A number of different medical problems can cause numbness on the left side, with some being more serious than others. Numbness that lasts more than a few moments should almost always be a cause for alarm, though, as should tingling that occurs over large parts of the body. Strokes, brain tumors, and seizures are some of the main causes of this sort of loss of sensation, but more latent conditions like multiple sclerosis or diabetes might also be responsible. People who regularly feel numb on their left side or who are unable to account for sudden or persistent tingling should usually seek medical attention.
One of the most common causes of numbness anywhere is stroke, which happens when the brain — in part or full — suddenly loses its blood supply. When this lasts for more than a few seconds, the results can be devastating and tend to be immediately noticeable. Smaller strokes can sometimes go undetected at first, though their symptoms and after-effects are usually very apparent. Numbness that is concentrated on one side of the body is often caused by a stroke impacting the part of the brain that controls that side.
The human brain is divided into hemispheres, with the right hemisphere controlling the left side of the body and vice versa. A stroke that impacted any of the major communication zones of the right hemisphere could cause numbness that a person would feel up and down his or her left side.

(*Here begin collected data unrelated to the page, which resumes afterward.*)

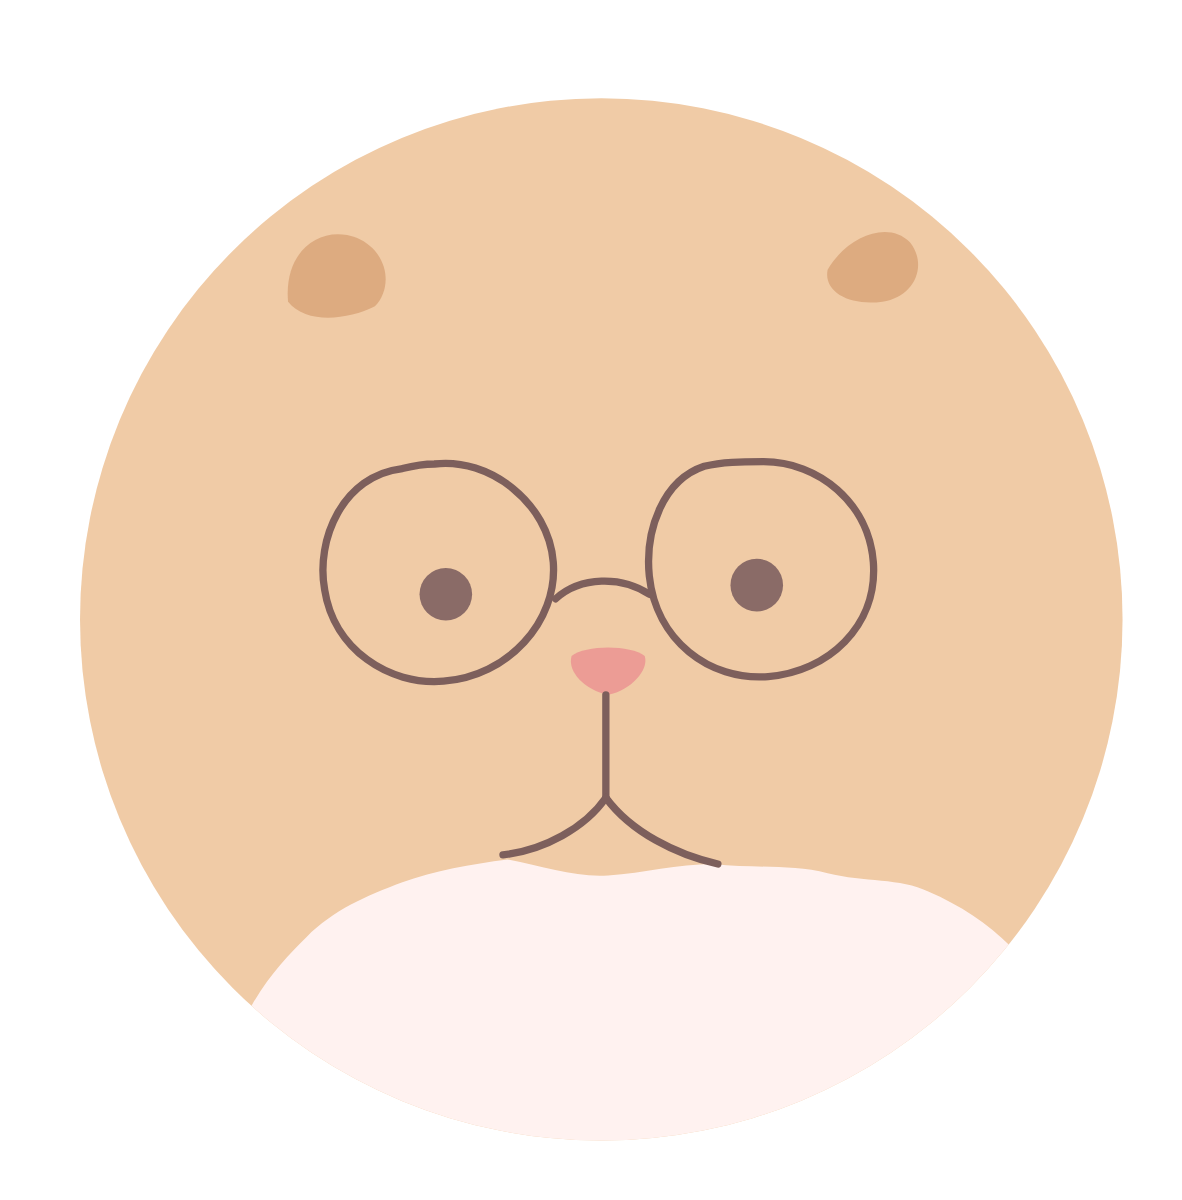
<!DOCTYPE html>
<html lang="en">
<head>
<meta charset="utf-8">
<title>Hamster with Glasses</title>
<link rel="stylesheet" href="https://fonts.googleapis.com/css2?family=Nunito&display=swap">
<style>
  :root {
    --paper: #ffffff;
    --fur: #f0cba6;
    --ear: #ddab80;
    --belly: #fff2f0;
    --ink: #7d5f5c;
    --eye: #8a6b67;
    --nose: #ec9c95;
  }
  html, body {
    margin: 0;
    padding: 0;
    width: 1182px;
    height: 1200px;
    overflow: hidden;
    background: var(--paper);
    font-family: "Nunito", sans-serif;
  }
  .portrait {
    display: block;
    width: 1182px;
    height: 1200px;
  }
  .line {
    fill: none;
    stroke: var(--ink);
    stroke-width: 3.2;
    stroke-linecap: round;
    stroke-linejoin: round;
  }
</style>
</head>
<body>
<svg class="portrait" viewBox="0 0 517 525" preserveAspectRatio="none" xmlns="http://www.w3.org/2000/svg" role="img" aria-label="Round hamster face wearing glasses">
  <defs>
    <clipPath id="face-clip">
      <circle cx="263" cy="271" r="228"/>
    </clipPath>
  </defs>

  <g id="hamster-face">
    <circle cx="263" cy="271" r="228" fill="var(--fur)"/>

    <path id="ear-left" d="M126 132 C124 110 140 98 156 104 C170 110 172 126 164 134 C152 140 134 142 126 132 Z" fill="var(--ear)"/>
    <path id="ear-right" d="M362 118 C370 104 388 96 398 106 C406 116 400 130 386 132 C372 134 360 128 362 118 Z" fill="var(--ear)"/>

    <g clip-path="url(#face-clip)">
      <path id="belly" fill="var(--belly)" d="M110 440 C118 426 126 418 134 410 C146 398 160 392 176 386 C190 381 206 378 222 376 C238 379 252 384 266 383 C282 382 296 378 312 378 C330 380 346 378 362 382 C378 386 394 384 406 390 C420 396 432 404 442 414 C454 428 462 440 470 460 L470 530 L90 530 Z"/>
    </g>

    <g id="glasses">
      <path class="line" d="M176 205 C150 208 138 236 142 258 C146 284 170 300 194 298 C222 296 244 272 242 246 C240 220 214 200 190 203 C184 203 180 204 176 205"/>
      <path class="line" d="M308 204 C290 210 282 232 284 252 C287 280 310 298 336 296 C362 294 384 274 382 246 C380 220 358 202 334 202 C324 202 316 202 308 204"/>
      <path class="line" d="M243 262 C254 252 272 252 284 260"/>
    </g>

    <circle id="eye-left" cx="195" cy="260" r="11.5" fill="var(--eye)"/>
    <circle id="eye-right" cx="331" cy="256" r="11.5" fill="var(--eye)"/>

    <path id="nose" d="M250 287 C256 282 276 282 282 287 C284 293 276 302 266 304 C256 302 248 294 250 287 Z" fill="var(--nose)"/>

    <path class="line" d="M265 304 L265 349"/>
    <path class="line" d="M265 349 C256 362 238 372 220 374"/>
    <path class="line" d="M265 349 C276 364 296 374 314 378"/>
  </g>
</svg>
</body>
</html>
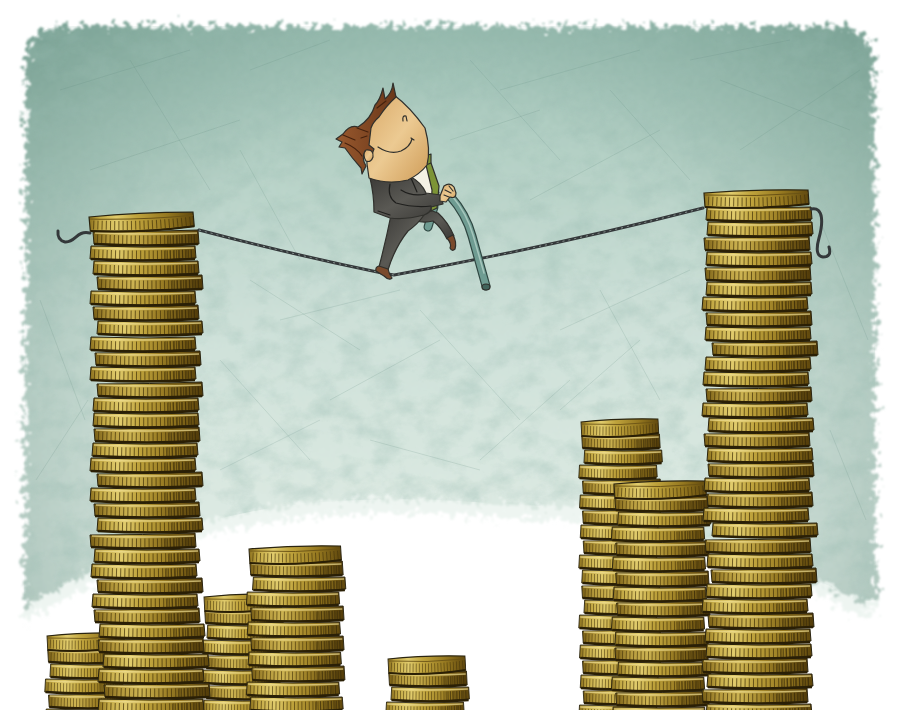
<!DOCTYPE html>
<html lang="en">
<head>
<meta charset="utf-8">
<title>Tightrope between coin towers</title>
<style>
:root{--ink:#2a2410;--line:#30302c;--skin:#e3bb7c;--hair:#7d4522;--suit:#4b4a46;--pole:#6f9c92;--tie:#7d9436;--shoe:#7a4a2c;--gold:#a88d30}
html,body{margin:0;background:#fff;overflow:hidden}
svg{display:block;width:900px;height:710px}
.scratches{fill:none;stroke:#5d8579;stroke-width:1;opacity:.17}
.rope{fill:none;stroke:#34383a;stroke-width:3;stroke-linecap:round;stroke-linejoin:round}
.rope-twist{fill:none;stroke:#8b9793;stroke-width:1;stroke-dasharray:2 4}
.figure{stroke:var(--line);stroke-width:1.2;stroke-linejoin:round;stroke-linecap:round}
.detail{fill:none}
.skin{fill:url(#skinTone)}.hair{fill:url(#hairTone)}.suit{fill:url(#suitTone)}.shoe{fill:var(--shoe)}
.tube-edge{fill:none;stroke:#2f4742;stroke-width:9;stroke-linecap:round}
.tube{fill:none;stroke:var(--pole);stroke-width:6.6;stroke-linecap:round}
.tube-light{fill:none;stroke:#a5c6bc;stroke-width:1.5}
</style>
</head>
<body>
<svg viewBox="0 0 900 710" role="img" aria-label="A businessman with a balancing pole walks a rope tied between two tall stacks of gold coins">
<defs>
<linearGradient id="skyTone" x1="0" y1="0" x2="0" y2="1">
<stop offset="0" stop-color="#9dc0b4"/><stop offset=".22" stop-color="#b4d0c5"/><stop offset=".5" stop-color="#cde0d8"/><stop offset=".8" stop-color="#dae8e1"/><stop offset="1" stop-color="#e3eee8"/>
</linearGradient>
<radialGradient id="vignette" gradientUnits="userSpaceOnUse" cx="450" cy="390" r="560">
<stop offset=".5" stop-color="#648f82" stop-opacity="0"/><stop offset="1" stop-color="#5c8779" stop-opacity=".55"/>
</radialGradient>
<linearGradient id="goldTone">
<stop offset="0" stop-color="#8a6f1d"/><stop offset=".1" stop-color="#c4aa45"/><stop offset=".26" stop-color="#e0cb6c"/><stop offset=".45" stop-color="#bfa33c"/><stop offset=".75" stop-color="#94771f"/><stop offset="1" stop-color="#5f470d"/>
</linearGradient>
<linearGradient id="goldDeep">
<stop offset="0" stop-color="#775d15"/><stop offset=".15" stop-color="#b3973a"/><stop offset=".35" stop-color="#cdb452"/><stop offset=".6" stop-color="#9c7f25"/><stop offset="1" stop-color="#503a09"/>
</linearGradient>
<linearGradient id="skinTone" x1="0" y1="0" x2="1" y2="1"><stop offset="0" stop-color="#d9a968"/><stop offset=".5" stop-color="#ecca92"/><stop offset="1" stop-color="#cf9c58"/></linearGradient>
<linearGradient id="hairTone"><stop offset="0" stop-color="#99592e"/><stop offset="1" stop-color="#6a3719"/></linearGradient>
<linearGradient id="suitTone" x1="0" y1="0" x2="1" y2="1"><stop offset="0" stop-color="#3b3a37"/><stop offset=".5" stop-color="#5a5954"/><stop offset="1" stop-color="#3a3936"/></linearGradient>
<filter id="roughEdge" x="-5%" y="-5%" width="110%" height="115%">
<feTurbulence type="fractalNoise" baseFrequency=".16" numOctaves="4" seed="4" result="grain"/>
<feDisplacementMap in="SourceGraphic" in2="grain" scale="26" xChannelSelector="R" yChannelSelector="G"/>
<feGaussianBlur stdDeviation=".8"/>
</filter>
<filter id="paperGrain" x="0" y="0" width="100%" height="100%">
<feTurbulence type="fractalNoise" baseFrequency=".035 .05" numOctaves="5" seed="9"/>
<feColorMatrix values="0 0 0 0 .32  0 0 0 0 .5  0 0 0 0 .44  1.3 0 0 0 -.52"/>
<feComposite in2="SourceGraphic" operator="in"/>
</filter>
<path id="skyShape" d="M26 62Q27 28 62 26L835 26Q873 28 874 64L876 600Q850 604 830 586L700 540Q620 506 540 506L440 500Q330 496 250 512Q180 525 140 548Q80 575 24 608Z"/>
<g id="reeding">
<path d="M4 9Q53 11 102 9" fill="none" stroke="#4a390c" stroke-width="9" stroke-dasharray="1 3.2" opacity=".75"/>
<path d="M74 10L104 9" fill="none" stroke="#33260a" stroke-width="9" stroke-dasharray="1 2" opacity=".55"/>
<path d="M2 3Q53 5 104 3" fill="none" stroke="#efdf93" stroke-width="1.4" opacity=".7"/>
<path d="M1 14Q53 17 105 14" fill="none" stroke="#2a1f05" stroke-width="2.4"/>
</g>
<g id="coin">
<path d="M1 1Q53 3 105 1L106 13Q53 17 0 14Z" fill="url(#goldTone)" stroke="#2a2410"/>
<use href="#reeding"/>
</g>
<g id="coinDark">
<path d="M0 2Q53 2 105 0L106 14Q53 17 1 14Z" fill="url(#goldDeep)" stroke="#2a2410"/>
<use href="#reeding"/>
</g>
<g id="topCoin">
<path d="M0 3Q50 -1 104 0L105 14Q53 20 1 17Z" fill="url(#goldTone)" stroke="#2a2410" stroke-width="1.2"/>
<path d="M1 5Q53 7 104 3" fill="none" stroke="#6a5315"/>
<path d="M4 11Q53 14 102 9" fill="none" stroke="#4a390c" stroke-width="9" stroke-dasharray="1 3.2" opacity=".75"/>
<path d="M1 17Q53 20 105 14" fill="none" stroke="#2a1f05" stroke-width="2"/>
</g>
<g id="coinRun">
<use href="#coinDark" x="1" y="15"/><use href="#coin" x="4" y="30"/><use href="#coin" x="-3" y="45"/><use href="#coinDark" x="2" y="60"/><use href="#coin" x="-2" y="75"/><use href="#coinDark" x="2" y="90"/><use href="#coin" x="-1" y="105"/><use href="#coinDark" x="3" y="120"/><use href="#coin" x="-3" y="135"/><use href="#coin" x="1" y="150"/>
</g>
<g id="pile"><use href="#coinRun" y="150"/><use href="#coinRun"/><use href="#topCoin"/></g>
</defs>

<rect width="900" height="710" fill="#fff"/>

<g id="sky">
<g filter="url(#roughEdge)">
<use href="#skyShape" fill="#dae8e1" opacity=".45" transform="translate(0 14)"/>
<use href="#skyShape" fill="url(#skyTone)"/>
<use href="#skyShape" fill="url(#vignette)"/>
</g>
<use href="#skyShape" filter="url(#paperGrain)" opacity=".6"/>
<path class="scratches" d="M60 90L190 50M90 170L240 120M130 60L210 190M250 70L330 40M240 150L300 260M280 320L400 290M330 400L440 340M220 360L310 460M420 310L520 420M500 90L640 50M470 60L560 160M530 200L660 130M610 90L690 180M560 330L690 270M480 460L570 380M720 80L850 130M740 150L860 70M820 220L868 340M830 430L866 520M40 300L85 420M36 480L88 400M250 280L360 350M600 290L660 400M640 340L560 410M450 140L540 110M370 440L480 470M220 470L320 420M690 60L790 40"/>
</g>

<g id="rear-piles">
<use href="#pile" transform="translate(581 419) scale(.74 1)"/>
<use href="#pile" transform="translate(614 481) scale(.88 1)"/>
<use href="#pile" transform="translate(204 594) scale(.74 1)"/>
<use href="#pile" transform="translate(249 546) scale(.88 1)"/>
<use href="#pile" transform="translate(47 633) scale(.74 1)"/>
<use href="#pile" transform="translate(388 656) scale(.74 1)"/>
</g>

<g id="left-tower">
<use href="#coin" x="98" y="698"/><use href="#coinDark" x="104" y="683"/><use href="#coin" x="98" y="668"/><use href="#coin" x="103" y="653"/><use href="#coinDark" x="98" y="638"/><use href="#coin" x="99" y="623"/><use href="#coinDark" x="94" y="608"/><use href="#coin" x="92" y="593"/><use href="#coinDark" x="97" y="578"/><use href="#coin" x="91" y="563"/><use href="#coin" x="94" y="548"/><use href="#coinDark" x="90" y="533"/><use href="#coin" x="97" y="517"/><use href="#coinDark" x="94" y="502"/><use href="#coin" x="90" y="487"/><use href="#coinDark" x="97" y="472"/><use href="#coin" x="90" y="457"/><use href="#coin" x="92" y="442"/><use href="#coinDark" x="94" y="427"/><use href="#coin" x="93" y="412"/><use href="#coin" x="93" y="397"/><use href="#coinDark" x="97" y="382"/><use href="#coin" x="90" y="366"/><use href="#coinDark" x="95" y="351"/><use href="#coin" x="90" y="336"/><use href="#coin" x="97" y="320"/><use href="#coinDark" x="93" y="305"/><use href="#coin" x="90" y="290"/><use href="#coinDark" x="97" y="275"/><use href="#coin" x="93" y="260"/><use href="#coin" x="90" y="245"/><use href="#coinDark" x="93" y="230"/>
<use href="#topCoin" transform="translate(89 214) rotate(-1)"/>
</g>

<g id="right-tower">
<use href="#coin" x="706" y="703"/><use href="#coinDark" x="702" y="688"/><use href="#coin" x="707" y="673"/><use href="#coinDark" x="702" y="658"/><use href="#coin" x="706" y="643"/><use href="#coin" x="705" y="628"/><use href="#coinDark" x="708" y="613"/><use href="#coin" x="702" y="598"/><use href="#coin" x="706" y="583"/><use href="#coinDark" x="711" y="568"/><use href="#coin" x="707" y="553"/><use href="#coinDark" x="705" y="538"/><use href="#coin" x="712" y="522"/><use href="#coin" x="703" y="507"/><use href="#coinDark" x="707" y="492"/><use href="#coin" x="704" y="477"/><use href="#coinDark" x="708" y="462"/><use href="#coin" x="707" y="447"/><use href="#coinDark" x="704" y="432"/><use href="#coin" x="708" y="417"/><use href="#coin" x="702" y="402"/><use href="#coinDark" x="706" y="387"/><use href="#coin" x="703" y="371"/><use href="#coin" x="705" y="356"/><use href="#coinDark" x="712" y="341"/><use href="#coin" x="705" y="326"/><use href="#coinDark" x="706" y="311"/><use href="#coin" x="702" y="296"/><use href="#coin" x="706" y="281"/><use href="#coinDark" x="705" y="266"/><use href="#coin" x="706" y="251"/><use href="#coinDark" x="704" y="236"/><use href="#coin" x="707" y="221"/><use href="#coin" x="706" y="206"/>
<use href="#topCoin" x="704" y="190"/>
</g>

<g id="rope">
<path class="rope" d="M199 230Q290 254 382 273L394 275Q550 247 703 208"/>
<path class="rope-twist" d="M199 230Q290 254 382 273L394 275Q550 247 703 208"/>
<path class="rope" d="M90 233C76 230 76 243 65 242Q57 240 58 231"/>
<path class="rope" d="M811 209C824 206 823 224 819 238Q814 256 823 257Q832 257 829 247"/>
</g>

<g id="walker" class="figure">
<path class="tube-edge" d="M428 227L434 207"/>
<path class="tube" d="M428 227L434 207"/>
<path class="suit" d="M411 214Q428 208 438 213Q448 222 454 236L447 239Q441 227 433 221Q422 224 410 219Z"/>
<path class="shoe" d="M447 238L453 235Q457 242 455 249Q452 252 450 248Q452 244 447 238Z"/>
<path class="suit" d="M391 215L424 215Q418 224 408 231Q395 247 388 270L379 267Q386 240 391 215Z"/>
<path class="shoe" d="M379 266L388 269Q389 274 392 278Q389 281 384 276L376 271Q375 267 379 266Z"/>
<path fill="#f4f1e4" d="M409 178L425 165L432 173L439 193L427 196Z"/>
<path fill="var(--tie)" d="M425 156L431 154L431 163L439 186L437 208L431 211L432 190L426 165Z"/>
<path class="detail" d="M426 165L431 163"/>
<path class="suit" d="M370 178Q392 184 411 177Q421 182 426 193L441 195L443 204L431 207Q432 212 424 215Q405 220 390 218L374 212Q374 194 370 178Z"/>
<path class="detail" d="M390 184Q387 197 396 203Q414 208 431 206M401 190Q412 197 426 194M411 178L417 192M378 211L390 215" stroke="#1f1f1d"/>
<path class="skin" d="M366 129L394 95Q410 107 425 128Q431 150 427 165Q420 174 408 180Q388 185 369 178L367 164Z"/>
<path class="hair" d="M358 127Q371 119 375 105Q380 100 383 88L385 99Q392 93 393 83L396 97Q386 106 379 117Q373 122 371 128L369 145L374 149L371 157L365 151Q361 158 366 166L362 174L361 168Q352 158 345 148L339 147L342 142L336 139L343 134Q350 124 358 127Z"/>
<path class="detail" d="M343 135L355 140M345 143Q357 148 362 156M357 128L368 132M361 138L367 136M377 108L386 101" stroke="#45210d"/>
<path class="skin" d="M366 150Q374 149 373 157Q371 163 366 161Q362 155 366 150Z"/>
<path class="detail" d="M378 147Q390 155 401 151Q410 147 412 139M411 138L414 140M403 121Q402 115 406 116L407 121"/>
<path class="tube-edge" d="M450 196Q466 214 472 236L486 286"/>
<path class="tube" d="M450 196Q466 214 472 236L486 286"/>
<path class="tube-light" d="M453 197Q467 214 473 235L484 273"/>
<ellipse cx="486" cy="287" rx="4" ry="3" fill="#42645c"/>
<path class="skin" d="M440 196L444 186Q450 182 454 187L456 193Q456 199 450 197L446 202L440 201Z"/>
<path class="detail" d="M445 190L451 193M444 195L449 197M449 186L453 191"/>
</g>
</svg>
</body>
</html>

This is particularly true of tingling that happens in multiple places simultaneously, like in an arm, a leg, and shoulder all at the same time.
A brain tumor in the right hemisphere can also cause a slow loss of sensation on the left side of the body, though in these cases the tingling tends to get progressively worse. What may start as intermittent numbness will progress to full loss of feeling. The sooner tumors are identified the better the likelihood that they can be safely removed or neutralized, which makes paying attention to sensation problems really important.
Seizures and Migraines
Migraine headaches and seizures are very different from a medical perspective, but both tend to “signal” or forewarn their arrival with symptoms that can include targeted numbness. Timing can vary from person to person, but in most cases numbness comes and goes with about an hour of either a debilitating headache or a brain seizure. It’s rare for this symptom to be long lasting, and treating the root cause usually takes care of it, too.
The blood sugar condition diabetes sometimes causes damage to the central nervous system, particularly when it has gone untreated for a long time. In some cases this damage can lead to numbness that is focused on certain body parts or even entire sides of the body. Patients can usually get rid of this by bringing their blood sugar levels back within normal range, but not always. Diabetics who experience persistent numbness or tingling should usually get a medical evaluation to figure out if their condition is being properly managed.
People who suffer from multiple sclerosis sometimes also experience numbness that is concentrated in certain parts of their body. Most patients report tingling in single places, commonly the hands and feet, at first, but as the condition develops this can spread to entire sides of the body. Multiple sclerosis is a degenerative neurological condition where the protective coating around the body’s core nerves begins eroding over time. The disease can’t be cured, but a number of different medications and lifestyle changes can help patients keep their symptoms, including numbness, under control.
Sitting, standing, or lying in one position for prolonged periods of time can sometimes cause numbness on one side, too. People who have limited mobility or who work in vocations that require staying in one position a long time are usually the most at risk for this sort of numbness, and it’s also a common compliant of long-term care patients and others who are confined to bed for any length of time. Changing position and moving the impacted arm and leg can often help get the blood circulating again, which tends to help things feel normal again; people with mobility issues or who are bedridden for months at a time are usually wise to find caregivers who are able to help them move their muscles every now and then.
Treating numbness on the left side usually requires a varied and somewhat dynamic approach, and typically centers on managing and treating the underlying condition. It is rare for entire areas of the body to lose sensation without some other problem. Sometimes tingling will go away on its own, as is often the case with inactivity, but medical providers usually recommend that anyone who experiences numbness that doesn’t go away, that comes and goes with some regularity, or that seems to get worse over time get help to uncover the root cause.